Source texts of formatted documents
▼

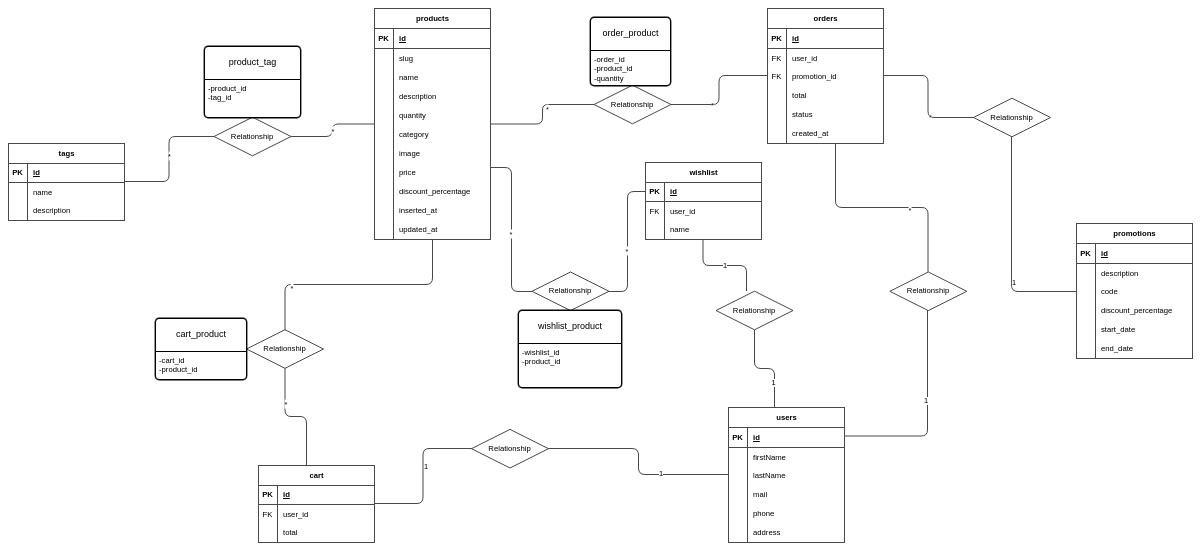
<!DOCTYPE html>
<html lang="en">
<head>
<meta charset="utf-8">
<title>Shop database: entity relationship diagram</title>
<style>
:root { --paper: #fff; --ink: #000; --line: #484848; }
* { box-sizing: border-box; margin: 0; padding: 0; }
body { width: 1200px; height: 550px; overflow: hidden; background: var(--paper); }
.diagram {
  position: relative; width: 1200px; height: 550px; overflow: hidden;
  background: var(--paper); color: var(--ink);
  font: 7.7px/9.3px "Liberation Sans", Arial, sans-serif;
}
.connectors { position: absolute; inset: 0; width: 1200px; height: 550px; }
.connectors path { fill: none; stroke: var(--line); stroke-width: 1; }
.connectors polygon { fill: var(--paper); stroke: var(--line); stroke-width: 1; }

.entity {
  position: absolute; left: var(--x); top: var(--y); width: 117px; height: var(--h);
  display: flex; flex-direction: column;
  border: 1px solid var(--line); background: var(--paper);
}
.entity h2 {
  flex: 1; display: grid; place-items: center;
  font-size: inherit; border-bottom: 1px solid var(--line);
}
.entity ul { flex: var(--rows); display: flex; flex-direction: column; list-style: none; }
.entity li { flex: 1; display: grid; grid-template-columns: 19px 1fr; }
.entity li > * { display: flex; align-items: center; }
.entity .key { justify-content: center; padding-right: 1px; border-right: 1px solid var(--line); }
.entity .field { padding-left: 5px; }
.entity .primary { font-weight: bold; border-bottom: 1px solid var(--line); }
.entity .primary .field { text-decoration: underline; }

.junction {
  position: absolute; left: var(--x); top: var(--y); width: var(--w); height: var(--h);
  border: 1px solid var(--ink); border-radius: 4px; background: var(--paper);
  box-shadow: 0 0 0 .4px var(--ink);
}
.junction h3 {
  height: 33px; display: grid; place-items: center;
  font-size: 9px; font-weight: normal; border-bottom: 1px solid var(--ink);
}
.junction ul { list-style: none; padding: 4px 3px; }

.relation, .count {
  position: absolute; left: var(--x); top: var(--y);
  transform: translate(-50%, -50%); white-space: nowrap;
}
.count { font-size: 7.4px; line-height: 8px; background: var(--paper); }
.many { padding-top: 1px; }
</style>
</head>
<body>
<main class="diagram">
  <svg class="connectors" viewBox="0 0 1200 550" aria-hidden="true">
    <defs><polygon id="diamond" points="-38.5,0 0,-19.3 38.5,0 0,19.3"/></defs>
    <path d="M124 181.5H163Q169 181.5 169 175V143Q169 136.5 175 136.5H214"/>
    <path d="M291 136.5H326Q332.500 136.500 332.500 130Q332.500 124 338 124H375"/>
    <path d="M491 124H536Q542.500 124 542.500 118V110Q542.500 104.500 548 104.500H594"/>
    <path d="M671 104.500H713Q719 104.500 719 98V82Q719 75.500 725 75.500H768"/>
    <path d="M883 75.500H922Q928 75.500 928 82V111Q928 117.500 934 117.500H974"/>
    <path d="M1011.500 137V285Q1011.500 291.500 1018 291.500H1076"/>
    <path d="M835.500 143V201Q835.500 207.500 842 207.500H922Q928 207.500 928 214V272"/>
    <path d="M927.500 310V430Q927.500 436 921 436H845"/>
    <path d="M491 167.500H505Q511.500 167.500 511.500 174V285Q511.500 291.500 518 291.500H532"/>
    <path d="M609 291.500H621Q627.500 291.500 627.500 285V198Q627.500 191.500 634 191.500H645"/>
    <path d="M703 240V259Q703 265.500 709 265.500H740Q746.500 265.500 746.500 272V291"/>
    <path d="M754.500 330V362Q754.500 368.500 761 368.500H768Q774.500 368.500 774.500 375V407"/>
    <path d="M432.500 240V278Q432.500 284.500 426 284.500H291Q285 284.500 285 291V330"/>
    <path d="M285 368V410Q285 416.500 291 416.500H300Q306.500 416.500 306.500 423V465"/>
    <path d="M375 503.500H417Q423 503.500 423 497V455Q423 448.500 429 448.500H472"/>
    <path d="M548 448.500H632Q638.500 448.500 638.500 455V468Q638.500 474.500 645 474.500H729"/>
    <use href="#diamond" x="252.5" y="136.5"/>
    <use href="#diamond" x="632.5" y="104.5"/>
    <use href="#diamond" x="1012" y="117.5"/>
    <use href="#diamond" x="570.5" y="291.3"/>
    <use href="#diamond" x="754.5" y="310.5"/>
    <use href="#diamond" x="928.3" y="291.3"/>
    <use href="#diamond" x="285" y="349"/>
    <use href="#diamond" x="510" y="448.7"/>
  </svg>

  <span class="relation" style="--x:252px;--y:136.500px">Relationship</span>
  <span class="relation" style="--x:632px;--y:104.500px">Relationship</span>
  <span class="relation" style="--x:1011.500px;--y:117.500px">Relationship</span>
  <span class="relation" style="--x:570px;--y:291px">Relationship</span>
  <span class="relation" style="--x:754px;--y:310.500px">Relationship</span>
  <span class="relation" style="--x:928px;--y:291px">Relationship</span>
  <span class="relation" style="--x:284.500px;--y:349px">Relationship</span>
  <span class="relation" style="--x:509.500px;--y:448.500px">Relationship</span>

  <span class="count many" style="--x:169.500px;--y:156px">*</span>
  <span class="count many" style="--x:333px;--y:131px">*</span>
  <span class="count many" style="--x:547.500px;--y:109px">*</span>
  <span class="count many" style="--x:712.500px;--y:105px">*</span>
  <span class="count many" style="--x:930.500px;--y:117px">*</span>
  <span class="count many" style="--x:910px;--y:210px">*</span>
  <span class="count many" style="--x:511px;--y:234px">*</span>
  <span class="count many" style="--x:627px;--y:251px">*</span>
  <span class="count many" style="--x:292px;--y:288px">*</span>
  <span class="count many" style="--x:286px;--y:404px">*</span>
  <span class="count" style="--x:1014px;--y:282.500px">1</span>
  <span class="count" style="--x:725px;--y:265.500px">1</span>
  <span class="count" style="--x:773.500px;--y:382.500px">1</span>
  <span class="count" style="--x:926px;--y:400.500px">1</span>
  <span class="count" style="--x:426px;--y:466.500px">1</span>
  <span class="count" style="--x:661px;--y:473.500px">1</span>

  <section class="entity" style="--x:374px;--y:8px;--h:232px;--rows:11">
    <h2>products</h2>
    <ul>
      <li class="primary"><span class="key">PK</span><span class="field">id</span></li>
      <li><span class="key"></span><span class="field">slug</span></li>
      <li><span class="key"></span><span class="field">name</span></li>
      <li><span class="key"></span><span class="field">description</span></li>
      <li><span class="key"></span><span class="field">quantity</span></li>
      <li><span class="key"></span><span class="field">category</span></li>
      <li><span class="key"></span><span class="field">image</span></li>
      <li><span class="key"></span><span class="field">price</span></li>
      <li><span class="key"></span><span class="field">discount_percentage</span></li>
      <li><span class="key"></span><span class="field">inserted_at</span></li>
      <li><span class="key"></span><span class="field">updated_at</span></li>
    </ul>
  </section>

  <section class="entity" style="--x:8px;--y:143px;--h:78px;--rows:3">
    <h2>tags</h2>
    <ul>
      <li class="primary"><span class="key">PK</span><span class="field">id</span></li>
      <li><span class="key"></span><span class="field">name</span></li>
      <li><span class="key"></span><span class="field">description</span></li>
    </ul>
  </section>

  <section class="entity" style="--x:767px;--y:8px;--h:136px;--rows:6">
    <h2>orders</h2>
    <ul>
      <li class="primary"><span class="key">PK</span><span class="field">id</span></li>
      <li><span class="key">FK</span><span class="field">user_id</span></li>
      <li><span class="key">FK</span><span class="field">promotion_id</span></li>
      <li><span class="key"></span><span class="field">total</span></li>
      <li><span class="key"></span><span class="field">status</span></li>
      <li><span class="key"></span><span class="field">created_at</span></li>
    </ul>
  </section>

  <section class="entity" style="--x:645px;--y:162px;--h:78px;--rows:3">
    <h2>wishlist</h2>
    <ul>
      <li class="primary"><span class="key">PK</span><span class="field">id</span></li>
      <li><span class="key">FK</span><span class="field">user_id</span></li>
      <li><span class="key"></span><span class="field">name</span></li>
    </ul>
  </section>

  <section class="entity" style="--x:1076px;--y:223px;--h:136px;--rows:6">
    <h2>promotions</h2>
    <ul>
      <li class="primary"><span class="key">PK</span><span class="field">id</span></li>
      <li><span class="key"></span><span class="field">description</span></li>
      <li><span class="key"></span><span class="field">code</span></li>
      <li><span class="key"></span><span class="field">discount_percentage</span></li>
      <li><span class="key"></span><span class="field">start_date</span></li>
      <li><span class="key"></span><span class="field">end_date</span></li>
    </ul>
  </section>

  <section class="entity" style="--x:728px;--y:407px;--h:136px;--rows:6">
    <h2>users</h2>
    <ul>
      <li class="primary"><span class="key">PK</span><span class="field">id</span></li>
      <li><span class="key"></span><span class="field">firstName</span></li>
      <li><span class="key"></span><span class="field">lastName</span></li>
      <li><span class="key"></span><span class="field">mail</span></li>
      <li><span class="key"></span><span class="field">phone</span></li>
      <li><span class="key"></span><span class="field">address</span></li>
    </ul>
  </section>

  <section class="entity" style="--x:258px;--y:465px;--h:78px;--rows:3">
    <h2>cart</h2>
    <ul>
      <li class="primary"><span class="key">PK</span><span class="field">id</span></li>
      <li><span class="key">FK</span><span class="field">user_id</span></li>
      <li><span class="key"></span><span class="field">total</span></li>
    </ul>
  </section>

  <section class="junction" style="--x:204px;--y:46px;--w:97px;--h:72px">
    <h3>product_tag</h3>
    <ul><li>-product_id</li><li>-tag_id</li></ul>
  </section>
  <section class="junction" style="--x:590px;--y:17px;--w:81px;--h:69px">
    <h3>order_product</h3>
    <ul><li>-order_id</li><li>-product_id</li><li>-quantity</li></ul>
  </section>
  <section class="junction" style="--x:518px;--y:310px;--w:104px;--h:78px">
    <h3>wishlist_product</h3>
    <ul><li>-wishlist_id</li><li>-product_id</li></ul>
  </section>
  <section class="junction" style="--x:155px;--y:318px;--w:92px;--h:62px">
    <h3>cart_product</h3>
    <ul><li>-cart_id</li><li>-product_id</li></ul>
  </section>
</main>
</body>
</html>
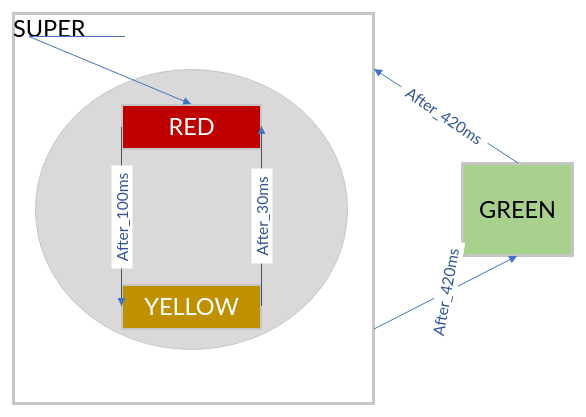
<!DOCTYPE html>
<html lang="en">
<head>
<meta charset="utf-8">
<title>Traffic light state diagram</title>
<style>
:root {
  --paper: #ffffff;
  --ink: #000000;
  --border: #c6c6c6;
  --region: #d9d9d9;
  --red: #c00000;
  --yellow: #bf9000;
  --green: #a9d18e;
  --line: #4472c4;
  --label: #2f5597;
}
* { box-sizing: border-box; }
html, body { margin: 0; overflow: hidden; }
.diagram {
  position: relative;
  width: 586px;
  height: 417px;
  overflow: hidden;
  background: var(--paper);
  font: 23.5px/1 Lato, "Open Sans", sans-serif;
  white-space: nowrap;
}
.super-state {
  position: absolute;
  left: 12px; top: 12px;
  width: 363px; height: 393px;
  border: 3px solid var(--border);
}
.super-name {
  position: absolute;
  left: 13px; top: 17px;
  color: var(--ink);
}
.region {
  position: absolute;
  left: 35px; top: 69px;
  width: 313px; height: 281px;
  border: 1px solid var(--border);
  border-radius: 50%;
  background: var(--region);
}
.state {
  position: absolute;
  display: flex;
  align-items: center;
  justify-content: center;
  border: 2px solid var(--border);
  color: var(--paper);
}
.red { left: 121px; top: 104px; width: 141px; height: 46px; background: var(--red); }
.yellow { left: 121px; top: 284px; width: 141px; height: 46px; background: var(--yellow); }
.green {
  left: 461px; top: 162px;
  width: 113px; height: 95px;
  border-width: 3px;
  background: var(--green);
  color: var(--ink);
}
.transitions { position: absolute; inset: 0; }
.transition-label {
  position: absolute;
  display: flex;
  align-items: center;
  justify-content: center;
  height: 21px;
  background: var(--paper);
  color: var(--label);
  font-size: 15.6px;
  transform: translate(-50%, -50%) rotate(var(--turn));
}
.red-to-yellow { left: 121.5px; top: 216.5px; width: 103px; --turn: -90deg; }
.yellow-to-red { left: 261.5px; top: 215.5px; width: 95px; --turn: -90deg; }
.green-to-super { left: 444px; top: 116px; width: 103px; --turn: 34deg; }
.super-to-green { left: 446px; top: 292px; width: 103px; --turn: -80deg; }
</style>
</head>
<body>
<main class="diagram">
  <section class="super-state" aria-label="Super state"></section>
  <div class="region"></div>
  <div class="super-name">SUPER</div>
  <div class="state red">RED</div>
  <div class="state yellow">YELLOW</div>
  <div class="state green">GREEN</div>

  <svg class="transitions" width="586" height="417" viewBox="0 0 586 417" aria-hidden="true">
    <defs>
      <marker id="arrow" viewBox="0 0 8 8" refX="8" refY="4" markerWidth="8" markerHeight="8" markerUnits="userSpaceOnUse" orient="auto">
        <polygon points="0,0 8,4 0,8" fill="#4472c4"/>
      </marker>
    </defs>
    <g fill="none" stroke="#4472c4" stroke-width="1">
      <line x1="29" y1="36.5" x2="125" y2="36.5"/>
      <line x1="29" y1="36.5" x2="191" y2="104" marker-end="url(#arrow)"/>
      <line x1="518" y1="163" x2="374" y2="69" marker-end="url(#arrow)"/>
      <line x1="374" y1="329" x2="517" y2="256" marker-end="url(#arrow)"/>
      <g stroke="#44546a">
        <line x1="121.5" y1="127" x2="121.5" y2="306" marker-end="url(#arrow)"/>
        <line x1="261.5" y1="306" x2="261.5" y2="126" marker-end="url(#arrow)"/>
      </g>
    </g>
  </svg>

  <div class="transition-label red-to-yellow">After_100ms</div>
  <div class="transition-label yellow-to-red">After_30ms</div>
  <div class="transition-label green-to-super">After_420ms</div>
  <div class="transition-label super-to-green">After_420ms</div>
</main>
</body>
</html>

▲

TASK OBJECTIVE: Gather up every line in the data above that contains the word "hidden", copying each one.

EXERCISE RESPONSE:
body { width: 1200px; height: 550px; overflow: hidden; background: var(--paper); }
  position: relative; width: 1200px; height: 550px; overflow: hidden;
  <svg class="connectors" viewBox="0 0 1200 550" aria-hidden="true">
html, body { margin: 0; overflow: hidden; }
  overflow: hidden;
  <svg class="transitions" width="586" height="417" viewBox="0 0 586 417" aria-hidden="true">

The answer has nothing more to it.